Sixteen years after its inception, a South Carolina-based organization which raises money for bulletproof vests for law enforcement says its cause is still saving lives and is more important than ever.
Michael Letts, founder of the non-profit In-Vest USA, says the current economic crisis is deteriorating the quality of life in many communities, bringing increased crime and more demands on law enforcement. And he says the bad economy means a nationwide drop in law enforcement funding. Letts says that also means a drop in charitable giving upon which his organization depends, in order to give bulletproof vests to officers.
In-Vest was born in 1993 when Letts’ local Kiwanis Club invited a deputy from the Richland County Sheriff’s Office to speak. Letts says club members were shocked to discover that the officer didn’t have a vest, nor did many other members of his department. Letts says after his charity raised the money for 250 vests for Richland County within two years, he and the organizers tried to shut down the fund raiser but the public outcry told them they needed to continue the effort.

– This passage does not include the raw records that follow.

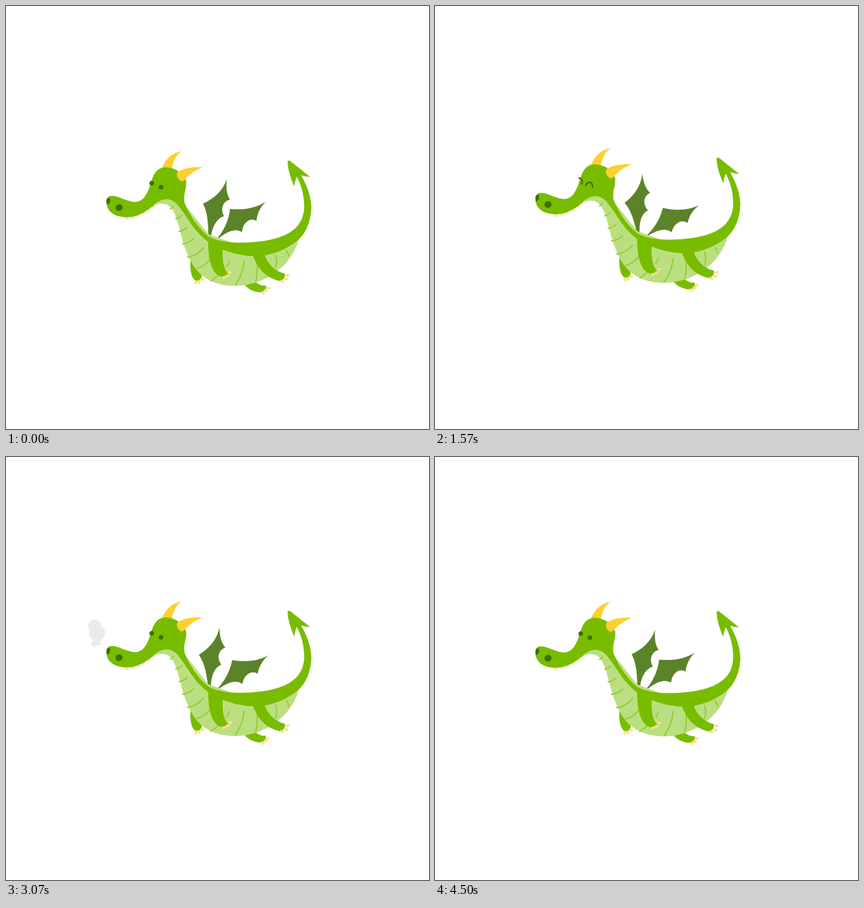
Animation of 640 by 640 pixels, one loop 4570 ms. Source, as an HTML page:

```html
<!DOCTYPE html>
<html lang="en">
<head>
<meta charset="utf-8">
<title>Flying dragon</title>
<style>
  html, body { margin: 0; width: 100%; height: 100%; overflow: hidden; background: #fff; }
  svg { display: block; width: 100vw; height: 100vh; }
  .skin { fill: #78bc00; }
  .wing { fill: #5b832a; }
  .horn { fill: #fdd02f; }
  .claw { fill: #fde08a; }
  .dark { fill: #3f7000; }
  .line { fill: none; stroke-linecap: round; }
</style>
</head>
<body>
<svg viewBox="0 0 640 640">
  <defs>
    <path id="shape" d="M152 294C153 288 158 286.500 164 287.500C176 290 186 297 197 296.500C208 295 212 286 216 277C221 264 223 244 242 244C257 244.500 269 254 272.500 265C274 275 268 284 270 297C276 314 291 337 307 349C322 357 340 358 358 358C394 357 424 351 440 334C450 323 452 309 451 298C450 282 446 270 440 258Q437 265 436 273C431 261 427 250 426 236Q426.500 232.500 430 234.500L460 258.500Q452 258 446.500 256C456 273 462 289 462 306C461 328 453 344 442 354C424 369 399 379 375 378.500C350 378 324 369 306 357C286 343 277 323 263 305C252 289 236 288 222 303C210 312 200 320 179 319.500C160 318 151 308 152 294Z"/>
    <clipPath id="inside"><use href="#shape"/></clipPath>
  </defs>
  <g id="dragon">
    <g id="smoke" fill="#ebebeb">
      <circle cx="-3.500" cy="-11.500" r="10"/>
      <circle cx="5.500" cy="-2" r="8"/>
      <circle cx="-4" cy="1" r="8"/>
      <path d="M-8 5Q-7 10-4 10Q-11 14-8 18Q-4 21 1 18Q5 17 9 16Q5 15 5 12Q8 8 11 4L7-5Z"/>
    </g>
    <path class="wing" id="farWing" d="M306 352C306 333 306 314 298 299C314 292 328 280 334 262C333 273 333 284 339 293Q329 295 327 306Q327 314 330 318Q314 323 310 349Z"/>
    <path class="wing" id="nearWing" d="M316 356C328 343 337 326 339 307C360 309 378 306 393 296C385 304 380 314 379 325Q374 322 368 324Q358 329 357 342Q343 333 319 354Z"/>
    <path class="skin" d="M279 385C278 400 281 416 290 416Q297 414 296 407C290 402 286 394 284 386ZM361 422C368 430 380 435 390 432.500Q395 428 393 423C386 424 380 420 374 415Z"/>
    <path fill="#bbdf80" d="M222 303C232 297 245 297 252 308C262 326 264 351 274 374C287 409 313 423.500 347 423.500C388 423 432 397 443 352L375 370L306 345L270 300L240 288Z"/>
    <path class="line" stroke="#96cb3b" stroke-width="2" d="M249 307Q252 306 253 303M257 322Q262 321 266 317M262 341Q269 340 274 335M267 360Q277 359 284 352M275 380Q289 378 299 366M289 397Q300 394 308 384M310 416Q318 411 323 406M334 394Q337 390 338 386M347 422Q358 407 360.500 386M378 417Q381 404 380 388M408 396Q411 388 408 377M428 378Q427 374 424 370"/>
    <path class="claw" d="M179 319L186 317.500L183 325ZM188 318L195 316L192 323ZM197 316L203 313L200.500 319.500ZM205 312L211 308.500L209 315.500ZM213 307L219 303L217 310ZM220 303L225 299L224 305Z"/>
    <path class="horn" d="M235 248C240 233 250 222 265 220C256 227 252 237 251 248Z"/>
    <use class="skin" href="#shape"/>
    <path class="horn" d="M260 251C270 245 284 243 298 244C286 248 277 255 269 264Q266 267 262 263Q256 256 260 251Z"/>
    <g id="claws" class="claw"></g>
    <path class="skin" d="M306 352C305 382 311 402 322 408Q331 413 336 405C328 397 327 382 328 361ZM372 374C381 399 394 412 416 416.500Q423 412 422 405C406 401 396 390 391 376Z"/>
    <g class="dark" clip-path="url(#inside)">
      <ellipse cx="154.500" cy="295" rx="3" ry="5" transform="rotate(15 154.500 295)"/>
      <ellipse cx="171" cy="305" rx="5.400" ry="5" transform="rotate(-30 171 305)"/>
    </g>
    <g id="openEyes" class="dark">
      <circle cx="220.500" cy="268" r="3.500"/>
      <circle cx="234.500" cy="274" r="3.500"/>
    </g>
    <path id="happyEyes" class="line" stroke="#3f7000" stroke-width="2.200" d="M218 265Q225 266 222 274M228 276Q230 271 234.500 271.500Q239 273 238.500 279"/>
  </g>
</svg>
<script>
const LOOP = 4570, STEPS = 64, FLAPS = 6, SMOKE_EVERY = 2860;
const $ = id => document.getElementById(id);

// Knots over one flap: [phase, value]
const lift = [[0, 0], [.031, -1.3], [.156, -15], [.3, -27.5], [.41, -30.6], [.5, -28],
  [.531, -25.3], [.84, -5.7], [.906, -.7], [.96, .4]];
const swing = [[0, 0], [.031, 7], [.156, 28], [.29, 31.5], [.5, 25.7],
  [.531, 21.5], [.84, 4.5], [.906, .6], [.95, -.6]];

// Smooth periodic curve through the knots
function curve(knots, phase) {
  const n = knots.length;
  const at = i => {
    const turn = Math.floor(i / n), [p, v] = knots[i - turn * n];
    return [p + turn, v];
  };
  let i = n - 1;
  while (knots[i][0] > phase) i--;
  const [a, b, c, d] = [i - 1, i, i + 1, i + 2].map(at);
  const w = c[0] - b[0], u = (phase - b[0]) / w;
  const m0 = (c[1] - a[1]) / (c[0] - a[0]) * w;
  const m1 = (d[1] - b[1]) / (d[0] - b[0]) * w;
  const rise = c[1] - b[1];
  return b[1] + m0 * u + (3 * rise - 2 * m0 - m1) * u * u + (m0 + m1 - 2 * rise) * u ** 3;
}

// Toes: x, y, angle
$('claws').innerHTML = [
  [287, 418, 75], [292, 417.5, 60], [296.5, 414, 20],
  [389, 434, 60], [393, 431, 25], [395.5, 427, -10],
  [330, 410.5, -20], [335.500, 408, -10], [339, 403, -5],
  [418, 416.5, 35], [424, 413.5, 10], [426, 407.5, 0]
].map(([x, y, r]) => `<ellipse cx="${x}" cy="${y}" rx="3.200" ry="2" transform="rotate(${r} ${x} ${y})"/>`).join('');
$('dragon').append($('claws'));

function drawSmoke(t) {
  const k = (t - 210) / 430;
  const size = k < 0 ? .4 + .6 * t / 210 : 1 - .28 * k;
  const alpha = k < 0 ? t / 150 : 1 - k * .55;
  $('smoke').setAttribute('opacity', t > 800 ? 0 : Math.max(0, Math.min(1, alpha)));
  $('smoke').setAttribute('transform',
    `translate(${137.5 - 6 * k} ${268.5 - 9 * k}) scale(${Math.max(.1, size)})`);
}

function draw() {
  const step = Math.floor((performance.now() % LOOP + 5) / LOOP * STEPS) % STEPS;
  const t = step * LOOP / STEPS;
  const phase = step * FLAPS / STEPS % 1;
  const flap = curve(swing, phase);
  const happy = t > 1480 && t < 2400;
  $('dragon').setAttribute('transform', `translate(0 ${curve(lift, phase)})`);
  $('farWing').setAttribute('transform', `rotate(${-flap} 307 350)`);
  $('nearWing').setAttribute('transform', `rotate(${flap * .56} 318 354)`);
  $('openEyes').style.display = happy ? 'none' : '';
  $('happyEyes').style.display = happy ? '' : 'none';
  drawSmoke(t % SMOKE_EVERY);
  requestAnimationFrame(draw);
}
draw();
</script>
</body>
</html>
```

Letts says a recent incident in Houston points out how important the vests are. A police officer survived a shooting during a drug raid after the bullet struck his vest, preventing the officer from being seriously injured. Letts says such incidences are all to common.
Letts, who also serves as a police chaplin, says his organization is now helping to save lives around the world. “We’ve had requests from police departments in Mexico, Germany, Russia, and all over,” says Letts. “We have a two-step process. We purchase tailor-made vests for every officer we raise funds for in the United States. At the same time these vests have to be replaced every five years. Departments donate back to us old vest when they get new vests and we give the old ones to departments around the world which don’t have any vests at all.”
To make a donation or become a sponsor, go to www.In-vest.org.